### Task to carry out
Here are some records; copy every line that holds the word "blush".

Top of The input

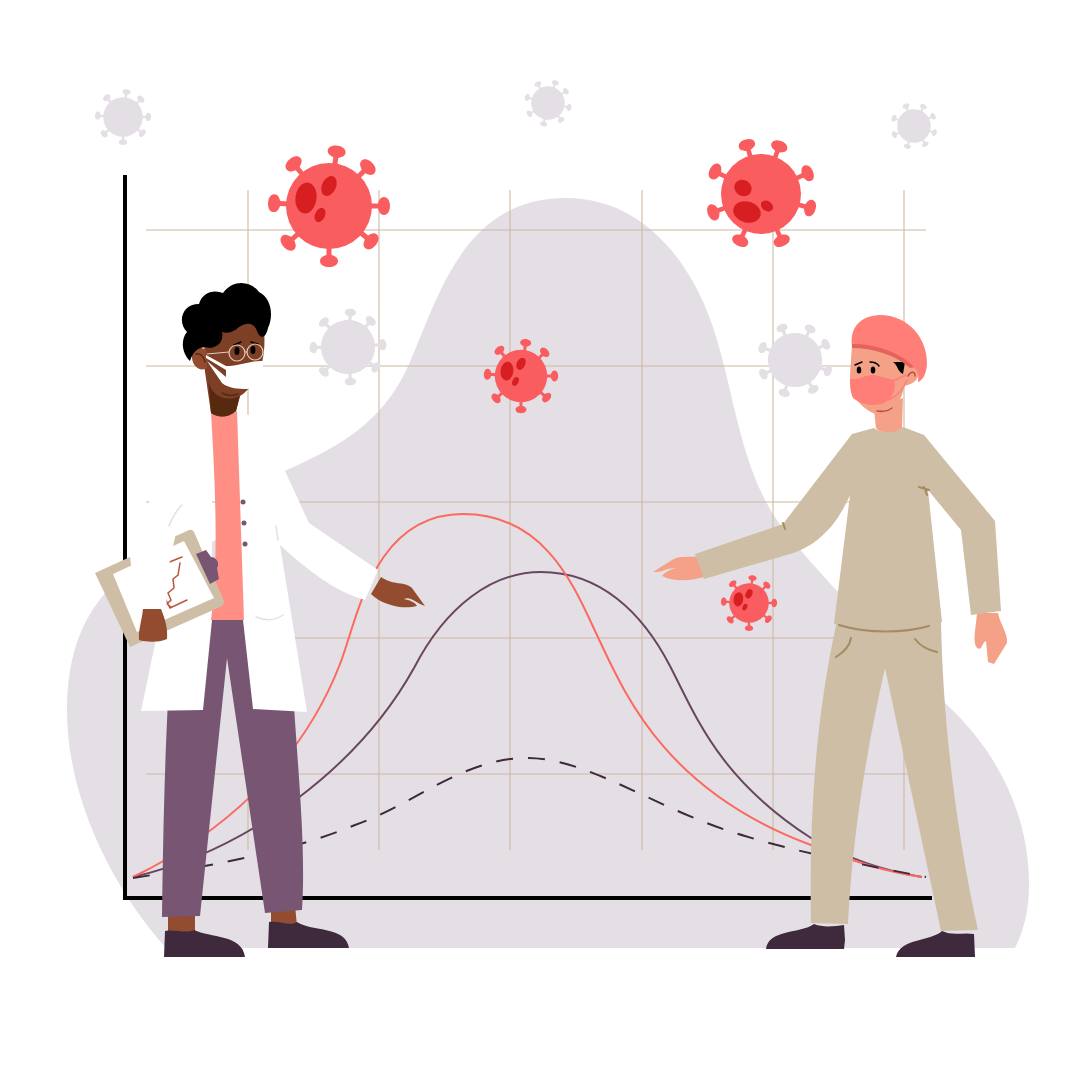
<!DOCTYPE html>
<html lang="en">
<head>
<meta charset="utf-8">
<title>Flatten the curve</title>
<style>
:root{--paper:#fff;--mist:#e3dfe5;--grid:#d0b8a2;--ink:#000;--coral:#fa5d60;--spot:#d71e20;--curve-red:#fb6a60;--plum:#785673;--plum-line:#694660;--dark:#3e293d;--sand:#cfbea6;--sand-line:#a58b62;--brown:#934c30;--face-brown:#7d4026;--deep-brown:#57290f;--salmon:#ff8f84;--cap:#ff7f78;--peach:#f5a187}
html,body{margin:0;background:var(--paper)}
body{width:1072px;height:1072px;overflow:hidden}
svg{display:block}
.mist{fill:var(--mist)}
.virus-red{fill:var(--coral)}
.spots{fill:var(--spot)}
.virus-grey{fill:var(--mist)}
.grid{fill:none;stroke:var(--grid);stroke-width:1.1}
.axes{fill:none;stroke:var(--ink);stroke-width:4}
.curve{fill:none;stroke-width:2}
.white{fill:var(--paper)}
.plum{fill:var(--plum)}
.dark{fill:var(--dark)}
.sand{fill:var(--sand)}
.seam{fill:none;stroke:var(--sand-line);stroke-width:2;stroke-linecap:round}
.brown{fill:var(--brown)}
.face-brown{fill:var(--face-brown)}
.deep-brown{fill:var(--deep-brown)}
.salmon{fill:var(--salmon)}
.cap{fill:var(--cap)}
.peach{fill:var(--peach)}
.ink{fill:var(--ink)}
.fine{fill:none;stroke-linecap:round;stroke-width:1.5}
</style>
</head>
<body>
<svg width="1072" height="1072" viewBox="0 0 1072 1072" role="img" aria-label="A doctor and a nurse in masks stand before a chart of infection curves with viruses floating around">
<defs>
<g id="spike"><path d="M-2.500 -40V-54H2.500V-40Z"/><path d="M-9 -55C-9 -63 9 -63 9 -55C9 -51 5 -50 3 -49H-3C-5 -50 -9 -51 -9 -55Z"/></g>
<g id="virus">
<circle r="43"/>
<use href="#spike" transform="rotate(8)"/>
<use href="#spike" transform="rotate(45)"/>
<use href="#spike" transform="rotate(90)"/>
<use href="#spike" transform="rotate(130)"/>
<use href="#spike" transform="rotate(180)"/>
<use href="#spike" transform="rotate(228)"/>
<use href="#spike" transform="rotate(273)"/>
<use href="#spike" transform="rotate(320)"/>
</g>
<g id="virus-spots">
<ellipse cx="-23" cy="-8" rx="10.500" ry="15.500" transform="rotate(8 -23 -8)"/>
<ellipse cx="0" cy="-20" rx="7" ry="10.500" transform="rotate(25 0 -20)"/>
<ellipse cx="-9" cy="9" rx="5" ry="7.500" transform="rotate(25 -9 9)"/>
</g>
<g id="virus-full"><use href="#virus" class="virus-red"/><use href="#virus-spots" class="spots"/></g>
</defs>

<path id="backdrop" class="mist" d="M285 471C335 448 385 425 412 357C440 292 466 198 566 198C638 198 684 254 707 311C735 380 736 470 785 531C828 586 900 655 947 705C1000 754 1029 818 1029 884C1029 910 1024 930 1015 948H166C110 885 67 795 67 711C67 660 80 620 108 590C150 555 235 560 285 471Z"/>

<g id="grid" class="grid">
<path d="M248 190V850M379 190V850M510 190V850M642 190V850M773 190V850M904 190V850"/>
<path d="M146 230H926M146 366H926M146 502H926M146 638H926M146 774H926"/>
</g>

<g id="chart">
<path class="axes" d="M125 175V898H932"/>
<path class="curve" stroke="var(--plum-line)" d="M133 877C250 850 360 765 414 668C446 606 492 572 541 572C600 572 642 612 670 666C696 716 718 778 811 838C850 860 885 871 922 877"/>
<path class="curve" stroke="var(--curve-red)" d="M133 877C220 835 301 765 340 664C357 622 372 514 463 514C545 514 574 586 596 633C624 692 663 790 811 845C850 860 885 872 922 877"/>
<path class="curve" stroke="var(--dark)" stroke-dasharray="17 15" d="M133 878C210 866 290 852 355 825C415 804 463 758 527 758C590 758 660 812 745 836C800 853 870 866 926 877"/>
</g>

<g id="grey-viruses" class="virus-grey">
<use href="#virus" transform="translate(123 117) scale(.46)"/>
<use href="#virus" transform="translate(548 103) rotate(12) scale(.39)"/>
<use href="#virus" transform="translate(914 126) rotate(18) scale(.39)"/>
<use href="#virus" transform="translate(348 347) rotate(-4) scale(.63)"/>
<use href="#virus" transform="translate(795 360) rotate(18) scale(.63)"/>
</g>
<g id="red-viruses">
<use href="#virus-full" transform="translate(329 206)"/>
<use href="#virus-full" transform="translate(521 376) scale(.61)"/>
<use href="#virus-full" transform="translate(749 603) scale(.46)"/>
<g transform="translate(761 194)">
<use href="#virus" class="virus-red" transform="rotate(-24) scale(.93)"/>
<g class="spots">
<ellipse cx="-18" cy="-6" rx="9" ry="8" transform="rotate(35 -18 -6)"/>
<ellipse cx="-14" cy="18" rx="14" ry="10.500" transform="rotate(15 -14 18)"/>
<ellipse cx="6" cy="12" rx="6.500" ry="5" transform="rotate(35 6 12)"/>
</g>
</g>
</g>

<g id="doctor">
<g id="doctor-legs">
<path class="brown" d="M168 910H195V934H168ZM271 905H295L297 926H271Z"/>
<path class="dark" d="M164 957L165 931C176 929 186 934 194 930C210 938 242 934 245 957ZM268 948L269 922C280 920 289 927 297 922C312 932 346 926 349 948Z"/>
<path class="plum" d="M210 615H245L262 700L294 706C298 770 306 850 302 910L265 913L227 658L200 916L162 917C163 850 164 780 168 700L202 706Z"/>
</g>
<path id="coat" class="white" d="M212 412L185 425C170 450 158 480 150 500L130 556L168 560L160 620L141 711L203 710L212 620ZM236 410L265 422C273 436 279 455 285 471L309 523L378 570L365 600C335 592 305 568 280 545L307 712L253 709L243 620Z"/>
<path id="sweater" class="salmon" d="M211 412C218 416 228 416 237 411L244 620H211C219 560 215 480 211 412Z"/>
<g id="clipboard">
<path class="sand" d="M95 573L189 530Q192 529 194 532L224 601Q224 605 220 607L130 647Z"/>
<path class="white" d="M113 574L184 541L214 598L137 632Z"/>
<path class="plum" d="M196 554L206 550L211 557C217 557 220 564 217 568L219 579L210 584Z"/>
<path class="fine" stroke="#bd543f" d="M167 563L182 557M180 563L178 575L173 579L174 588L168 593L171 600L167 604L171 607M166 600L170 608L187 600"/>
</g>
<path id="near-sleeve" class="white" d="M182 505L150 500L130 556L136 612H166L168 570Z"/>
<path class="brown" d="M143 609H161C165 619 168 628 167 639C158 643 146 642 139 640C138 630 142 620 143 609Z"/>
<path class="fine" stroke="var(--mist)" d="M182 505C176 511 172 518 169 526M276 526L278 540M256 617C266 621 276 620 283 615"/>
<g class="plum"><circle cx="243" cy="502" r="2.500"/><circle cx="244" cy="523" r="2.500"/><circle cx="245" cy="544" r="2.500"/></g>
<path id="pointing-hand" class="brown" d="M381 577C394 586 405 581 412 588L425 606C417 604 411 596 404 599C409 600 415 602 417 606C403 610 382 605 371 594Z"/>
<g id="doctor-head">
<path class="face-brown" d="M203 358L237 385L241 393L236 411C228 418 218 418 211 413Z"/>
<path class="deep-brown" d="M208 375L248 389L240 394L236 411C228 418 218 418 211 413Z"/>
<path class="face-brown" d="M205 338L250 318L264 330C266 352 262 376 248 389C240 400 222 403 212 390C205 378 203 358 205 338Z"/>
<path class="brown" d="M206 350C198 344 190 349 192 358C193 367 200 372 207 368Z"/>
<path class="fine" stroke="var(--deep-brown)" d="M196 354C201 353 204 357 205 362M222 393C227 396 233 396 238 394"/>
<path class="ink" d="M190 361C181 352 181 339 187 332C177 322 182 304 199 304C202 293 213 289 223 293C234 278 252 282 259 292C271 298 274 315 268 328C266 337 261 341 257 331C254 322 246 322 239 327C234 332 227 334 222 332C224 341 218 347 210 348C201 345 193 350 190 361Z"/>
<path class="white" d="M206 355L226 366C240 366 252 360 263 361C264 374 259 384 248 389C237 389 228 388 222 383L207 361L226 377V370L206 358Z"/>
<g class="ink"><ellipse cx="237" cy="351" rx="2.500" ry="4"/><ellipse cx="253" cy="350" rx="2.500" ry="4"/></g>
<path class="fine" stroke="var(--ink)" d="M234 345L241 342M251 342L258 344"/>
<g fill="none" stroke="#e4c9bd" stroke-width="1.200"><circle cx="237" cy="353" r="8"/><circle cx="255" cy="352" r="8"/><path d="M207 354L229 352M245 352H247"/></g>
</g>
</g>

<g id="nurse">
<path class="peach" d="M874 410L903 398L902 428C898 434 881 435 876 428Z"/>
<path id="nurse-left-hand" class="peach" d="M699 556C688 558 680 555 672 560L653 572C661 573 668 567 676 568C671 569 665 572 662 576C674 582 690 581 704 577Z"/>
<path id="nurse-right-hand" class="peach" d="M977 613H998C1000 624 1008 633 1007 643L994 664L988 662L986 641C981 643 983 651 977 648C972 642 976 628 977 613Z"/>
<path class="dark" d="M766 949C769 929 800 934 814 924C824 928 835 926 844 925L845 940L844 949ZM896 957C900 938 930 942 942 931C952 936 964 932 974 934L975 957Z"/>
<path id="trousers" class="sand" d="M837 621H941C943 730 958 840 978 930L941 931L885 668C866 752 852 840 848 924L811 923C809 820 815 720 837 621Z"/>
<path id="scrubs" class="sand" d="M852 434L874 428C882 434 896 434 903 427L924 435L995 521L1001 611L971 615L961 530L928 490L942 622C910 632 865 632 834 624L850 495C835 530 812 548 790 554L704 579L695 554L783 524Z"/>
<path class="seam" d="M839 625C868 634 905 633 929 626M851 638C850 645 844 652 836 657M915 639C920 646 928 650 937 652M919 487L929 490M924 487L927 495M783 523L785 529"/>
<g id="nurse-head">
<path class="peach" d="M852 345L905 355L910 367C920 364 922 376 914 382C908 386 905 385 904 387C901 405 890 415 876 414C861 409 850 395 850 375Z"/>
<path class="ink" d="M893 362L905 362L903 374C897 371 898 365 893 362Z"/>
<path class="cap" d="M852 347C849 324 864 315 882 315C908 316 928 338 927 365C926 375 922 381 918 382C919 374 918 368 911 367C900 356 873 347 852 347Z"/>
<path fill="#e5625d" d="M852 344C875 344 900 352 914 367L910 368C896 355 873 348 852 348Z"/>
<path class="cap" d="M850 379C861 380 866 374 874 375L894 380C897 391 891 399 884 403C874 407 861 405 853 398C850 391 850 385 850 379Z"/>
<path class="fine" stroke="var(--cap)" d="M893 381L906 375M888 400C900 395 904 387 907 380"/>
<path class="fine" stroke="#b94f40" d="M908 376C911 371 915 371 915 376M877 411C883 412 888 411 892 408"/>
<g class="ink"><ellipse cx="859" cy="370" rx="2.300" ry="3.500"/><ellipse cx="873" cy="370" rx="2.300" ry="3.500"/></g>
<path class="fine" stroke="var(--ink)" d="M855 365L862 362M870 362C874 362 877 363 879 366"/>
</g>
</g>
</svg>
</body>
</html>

Bottom of The input
Top of The input

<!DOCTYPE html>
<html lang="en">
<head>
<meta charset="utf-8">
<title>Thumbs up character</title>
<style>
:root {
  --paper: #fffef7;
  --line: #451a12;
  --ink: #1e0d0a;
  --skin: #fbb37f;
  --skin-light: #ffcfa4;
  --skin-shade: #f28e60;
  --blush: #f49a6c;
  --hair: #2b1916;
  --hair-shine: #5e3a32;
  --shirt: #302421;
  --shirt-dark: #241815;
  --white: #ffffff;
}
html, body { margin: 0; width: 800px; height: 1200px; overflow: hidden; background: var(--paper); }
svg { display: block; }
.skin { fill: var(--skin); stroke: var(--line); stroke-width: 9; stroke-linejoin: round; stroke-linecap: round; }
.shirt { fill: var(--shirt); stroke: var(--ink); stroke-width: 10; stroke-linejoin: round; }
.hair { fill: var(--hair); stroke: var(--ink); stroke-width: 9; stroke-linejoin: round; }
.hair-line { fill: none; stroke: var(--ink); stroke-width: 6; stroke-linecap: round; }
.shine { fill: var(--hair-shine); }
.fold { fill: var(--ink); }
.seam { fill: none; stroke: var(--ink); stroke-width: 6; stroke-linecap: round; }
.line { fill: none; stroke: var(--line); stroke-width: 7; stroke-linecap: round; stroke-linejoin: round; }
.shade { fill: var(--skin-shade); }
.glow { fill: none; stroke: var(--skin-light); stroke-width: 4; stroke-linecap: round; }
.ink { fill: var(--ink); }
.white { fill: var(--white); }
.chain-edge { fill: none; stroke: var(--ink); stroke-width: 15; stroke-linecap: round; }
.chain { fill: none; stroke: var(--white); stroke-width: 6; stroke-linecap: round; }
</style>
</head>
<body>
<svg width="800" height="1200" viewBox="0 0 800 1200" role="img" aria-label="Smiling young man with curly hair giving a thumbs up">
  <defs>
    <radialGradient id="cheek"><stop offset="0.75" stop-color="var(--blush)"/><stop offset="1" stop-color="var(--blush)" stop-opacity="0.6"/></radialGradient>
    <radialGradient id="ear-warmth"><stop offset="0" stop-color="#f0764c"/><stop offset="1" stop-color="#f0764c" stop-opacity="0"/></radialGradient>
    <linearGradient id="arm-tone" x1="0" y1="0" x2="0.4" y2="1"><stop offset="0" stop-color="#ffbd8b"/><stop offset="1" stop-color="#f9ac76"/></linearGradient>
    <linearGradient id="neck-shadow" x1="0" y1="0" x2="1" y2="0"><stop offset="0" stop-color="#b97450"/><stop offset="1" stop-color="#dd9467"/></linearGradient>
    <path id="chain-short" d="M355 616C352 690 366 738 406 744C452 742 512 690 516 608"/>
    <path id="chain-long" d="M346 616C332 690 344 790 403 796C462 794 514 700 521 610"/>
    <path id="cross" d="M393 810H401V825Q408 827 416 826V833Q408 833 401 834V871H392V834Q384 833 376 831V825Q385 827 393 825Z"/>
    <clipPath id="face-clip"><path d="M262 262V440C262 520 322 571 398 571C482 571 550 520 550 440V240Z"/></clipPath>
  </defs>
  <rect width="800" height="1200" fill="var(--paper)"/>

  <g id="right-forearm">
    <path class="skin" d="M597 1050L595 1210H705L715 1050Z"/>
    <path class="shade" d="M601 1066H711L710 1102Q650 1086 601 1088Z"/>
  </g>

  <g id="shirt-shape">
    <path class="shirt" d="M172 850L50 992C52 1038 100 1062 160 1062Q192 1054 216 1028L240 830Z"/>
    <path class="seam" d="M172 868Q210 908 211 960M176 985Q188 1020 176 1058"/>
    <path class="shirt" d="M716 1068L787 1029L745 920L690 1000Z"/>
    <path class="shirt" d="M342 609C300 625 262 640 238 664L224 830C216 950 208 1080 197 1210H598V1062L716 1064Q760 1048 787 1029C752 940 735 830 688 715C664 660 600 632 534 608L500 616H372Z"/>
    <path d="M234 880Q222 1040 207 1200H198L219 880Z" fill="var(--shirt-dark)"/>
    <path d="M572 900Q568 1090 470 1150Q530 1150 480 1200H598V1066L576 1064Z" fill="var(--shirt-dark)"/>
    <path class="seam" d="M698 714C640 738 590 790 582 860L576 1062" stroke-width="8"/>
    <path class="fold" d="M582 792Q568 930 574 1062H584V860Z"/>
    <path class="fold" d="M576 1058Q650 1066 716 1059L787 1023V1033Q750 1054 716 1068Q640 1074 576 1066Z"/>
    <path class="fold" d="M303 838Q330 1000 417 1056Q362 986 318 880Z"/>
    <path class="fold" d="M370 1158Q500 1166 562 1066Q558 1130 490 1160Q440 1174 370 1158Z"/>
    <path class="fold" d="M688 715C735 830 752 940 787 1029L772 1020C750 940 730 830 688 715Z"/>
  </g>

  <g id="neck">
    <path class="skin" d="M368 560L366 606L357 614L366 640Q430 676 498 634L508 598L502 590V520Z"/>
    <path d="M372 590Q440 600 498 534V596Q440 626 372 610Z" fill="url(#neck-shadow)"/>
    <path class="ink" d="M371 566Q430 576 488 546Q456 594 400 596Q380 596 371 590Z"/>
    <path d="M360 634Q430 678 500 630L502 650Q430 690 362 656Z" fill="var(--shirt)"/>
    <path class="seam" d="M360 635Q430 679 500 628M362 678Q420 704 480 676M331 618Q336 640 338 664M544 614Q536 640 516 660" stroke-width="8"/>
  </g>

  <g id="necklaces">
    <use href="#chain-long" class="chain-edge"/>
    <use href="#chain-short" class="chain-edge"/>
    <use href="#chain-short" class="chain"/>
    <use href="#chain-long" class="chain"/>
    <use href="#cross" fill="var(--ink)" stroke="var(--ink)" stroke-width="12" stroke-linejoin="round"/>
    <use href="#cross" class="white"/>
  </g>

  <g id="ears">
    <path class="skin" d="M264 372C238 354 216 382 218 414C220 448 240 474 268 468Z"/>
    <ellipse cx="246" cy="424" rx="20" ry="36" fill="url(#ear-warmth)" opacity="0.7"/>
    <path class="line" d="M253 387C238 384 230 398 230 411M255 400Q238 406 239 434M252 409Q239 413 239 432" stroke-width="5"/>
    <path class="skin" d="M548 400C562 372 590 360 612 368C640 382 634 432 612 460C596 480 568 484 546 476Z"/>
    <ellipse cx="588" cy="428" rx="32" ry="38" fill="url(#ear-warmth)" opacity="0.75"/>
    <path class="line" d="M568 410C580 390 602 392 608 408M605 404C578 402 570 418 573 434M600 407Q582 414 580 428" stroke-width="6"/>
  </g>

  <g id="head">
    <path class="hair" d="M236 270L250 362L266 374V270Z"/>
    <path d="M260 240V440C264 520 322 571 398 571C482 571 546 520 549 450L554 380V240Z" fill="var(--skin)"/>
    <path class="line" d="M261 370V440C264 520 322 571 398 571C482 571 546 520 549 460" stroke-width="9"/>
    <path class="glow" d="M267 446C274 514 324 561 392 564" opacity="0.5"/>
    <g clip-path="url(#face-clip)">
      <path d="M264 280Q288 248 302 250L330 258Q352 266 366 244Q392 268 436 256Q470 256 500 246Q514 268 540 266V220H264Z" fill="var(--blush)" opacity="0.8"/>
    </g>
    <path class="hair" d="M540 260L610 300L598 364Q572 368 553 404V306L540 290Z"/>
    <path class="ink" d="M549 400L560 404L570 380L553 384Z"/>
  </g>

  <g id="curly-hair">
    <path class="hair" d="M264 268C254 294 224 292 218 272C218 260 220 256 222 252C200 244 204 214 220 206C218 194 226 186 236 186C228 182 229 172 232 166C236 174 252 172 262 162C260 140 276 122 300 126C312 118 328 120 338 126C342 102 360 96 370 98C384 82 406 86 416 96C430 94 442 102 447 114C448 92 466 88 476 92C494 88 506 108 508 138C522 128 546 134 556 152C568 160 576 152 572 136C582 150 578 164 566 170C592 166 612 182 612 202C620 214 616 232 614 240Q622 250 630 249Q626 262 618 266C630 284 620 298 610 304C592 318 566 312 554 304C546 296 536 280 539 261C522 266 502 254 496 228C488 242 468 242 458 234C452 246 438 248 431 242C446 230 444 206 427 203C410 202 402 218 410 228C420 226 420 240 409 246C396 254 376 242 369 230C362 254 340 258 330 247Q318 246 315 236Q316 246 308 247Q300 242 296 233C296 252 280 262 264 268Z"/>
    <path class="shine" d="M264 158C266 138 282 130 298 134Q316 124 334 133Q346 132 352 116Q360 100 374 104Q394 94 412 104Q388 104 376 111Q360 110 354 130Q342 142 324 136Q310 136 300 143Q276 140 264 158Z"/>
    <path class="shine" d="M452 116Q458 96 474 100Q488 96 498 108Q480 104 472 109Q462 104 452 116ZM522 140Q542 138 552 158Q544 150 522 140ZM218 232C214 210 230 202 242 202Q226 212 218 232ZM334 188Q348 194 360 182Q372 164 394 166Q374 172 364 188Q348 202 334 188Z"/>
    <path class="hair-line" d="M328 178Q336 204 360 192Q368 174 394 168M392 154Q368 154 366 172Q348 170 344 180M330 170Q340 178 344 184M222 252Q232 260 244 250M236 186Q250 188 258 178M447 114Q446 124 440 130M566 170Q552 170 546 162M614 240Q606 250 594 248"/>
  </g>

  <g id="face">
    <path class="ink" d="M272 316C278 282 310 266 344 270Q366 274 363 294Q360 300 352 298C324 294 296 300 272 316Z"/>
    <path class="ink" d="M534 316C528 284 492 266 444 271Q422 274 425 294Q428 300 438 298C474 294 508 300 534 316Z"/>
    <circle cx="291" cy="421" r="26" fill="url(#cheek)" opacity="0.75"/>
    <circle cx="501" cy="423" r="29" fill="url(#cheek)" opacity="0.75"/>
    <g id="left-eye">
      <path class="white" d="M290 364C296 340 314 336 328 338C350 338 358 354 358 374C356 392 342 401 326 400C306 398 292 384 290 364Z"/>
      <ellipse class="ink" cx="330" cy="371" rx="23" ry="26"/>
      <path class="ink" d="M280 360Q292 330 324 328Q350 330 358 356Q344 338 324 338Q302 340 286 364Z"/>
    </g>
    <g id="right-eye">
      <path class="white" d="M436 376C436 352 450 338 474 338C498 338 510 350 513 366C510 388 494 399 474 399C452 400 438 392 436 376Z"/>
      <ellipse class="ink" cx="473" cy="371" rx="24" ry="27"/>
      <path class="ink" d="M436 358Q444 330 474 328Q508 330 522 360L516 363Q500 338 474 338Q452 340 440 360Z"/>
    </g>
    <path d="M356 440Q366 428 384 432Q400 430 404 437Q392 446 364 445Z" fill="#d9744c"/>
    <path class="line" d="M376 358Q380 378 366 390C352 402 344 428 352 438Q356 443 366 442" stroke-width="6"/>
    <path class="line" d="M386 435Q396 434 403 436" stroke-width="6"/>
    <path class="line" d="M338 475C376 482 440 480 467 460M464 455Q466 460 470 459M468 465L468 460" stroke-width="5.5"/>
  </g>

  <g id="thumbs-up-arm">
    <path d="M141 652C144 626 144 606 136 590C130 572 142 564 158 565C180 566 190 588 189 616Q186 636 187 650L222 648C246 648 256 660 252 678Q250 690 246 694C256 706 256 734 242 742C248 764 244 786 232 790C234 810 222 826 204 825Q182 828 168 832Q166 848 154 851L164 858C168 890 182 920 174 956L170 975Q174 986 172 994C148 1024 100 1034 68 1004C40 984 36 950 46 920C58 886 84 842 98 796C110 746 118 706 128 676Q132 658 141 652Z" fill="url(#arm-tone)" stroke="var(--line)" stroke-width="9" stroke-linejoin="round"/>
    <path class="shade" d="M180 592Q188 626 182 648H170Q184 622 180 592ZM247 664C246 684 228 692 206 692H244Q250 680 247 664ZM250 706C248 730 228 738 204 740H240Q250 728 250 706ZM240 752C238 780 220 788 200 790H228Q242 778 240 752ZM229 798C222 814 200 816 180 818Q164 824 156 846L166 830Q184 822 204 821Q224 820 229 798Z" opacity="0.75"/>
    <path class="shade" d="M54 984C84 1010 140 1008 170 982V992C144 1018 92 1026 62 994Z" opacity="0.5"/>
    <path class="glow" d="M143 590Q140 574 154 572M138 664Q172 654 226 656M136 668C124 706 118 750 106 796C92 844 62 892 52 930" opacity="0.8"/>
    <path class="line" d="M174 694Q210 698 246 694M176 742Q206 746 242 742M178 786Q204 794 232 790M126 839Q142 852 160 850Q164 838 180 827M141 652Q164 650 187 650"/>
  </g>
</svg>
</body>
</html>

Bottom of The input

### Output for this exercise
  --blush: #f49a6c;
    <radialGradient id="cheek"><stop offset="0.75" stop-color="var(--blush)"/><stop offset="1" stop-color="var(--blush)" stop-opacity="0.6"/></radialGradient>
      <path d="M264 280Q288 248 302 250L330 258Q352 266 366 244Q392 268 436 256Q470 256 500 246Q514 268 540 266V220H264Z" fill="var(--blush)" opacity="0.8"/>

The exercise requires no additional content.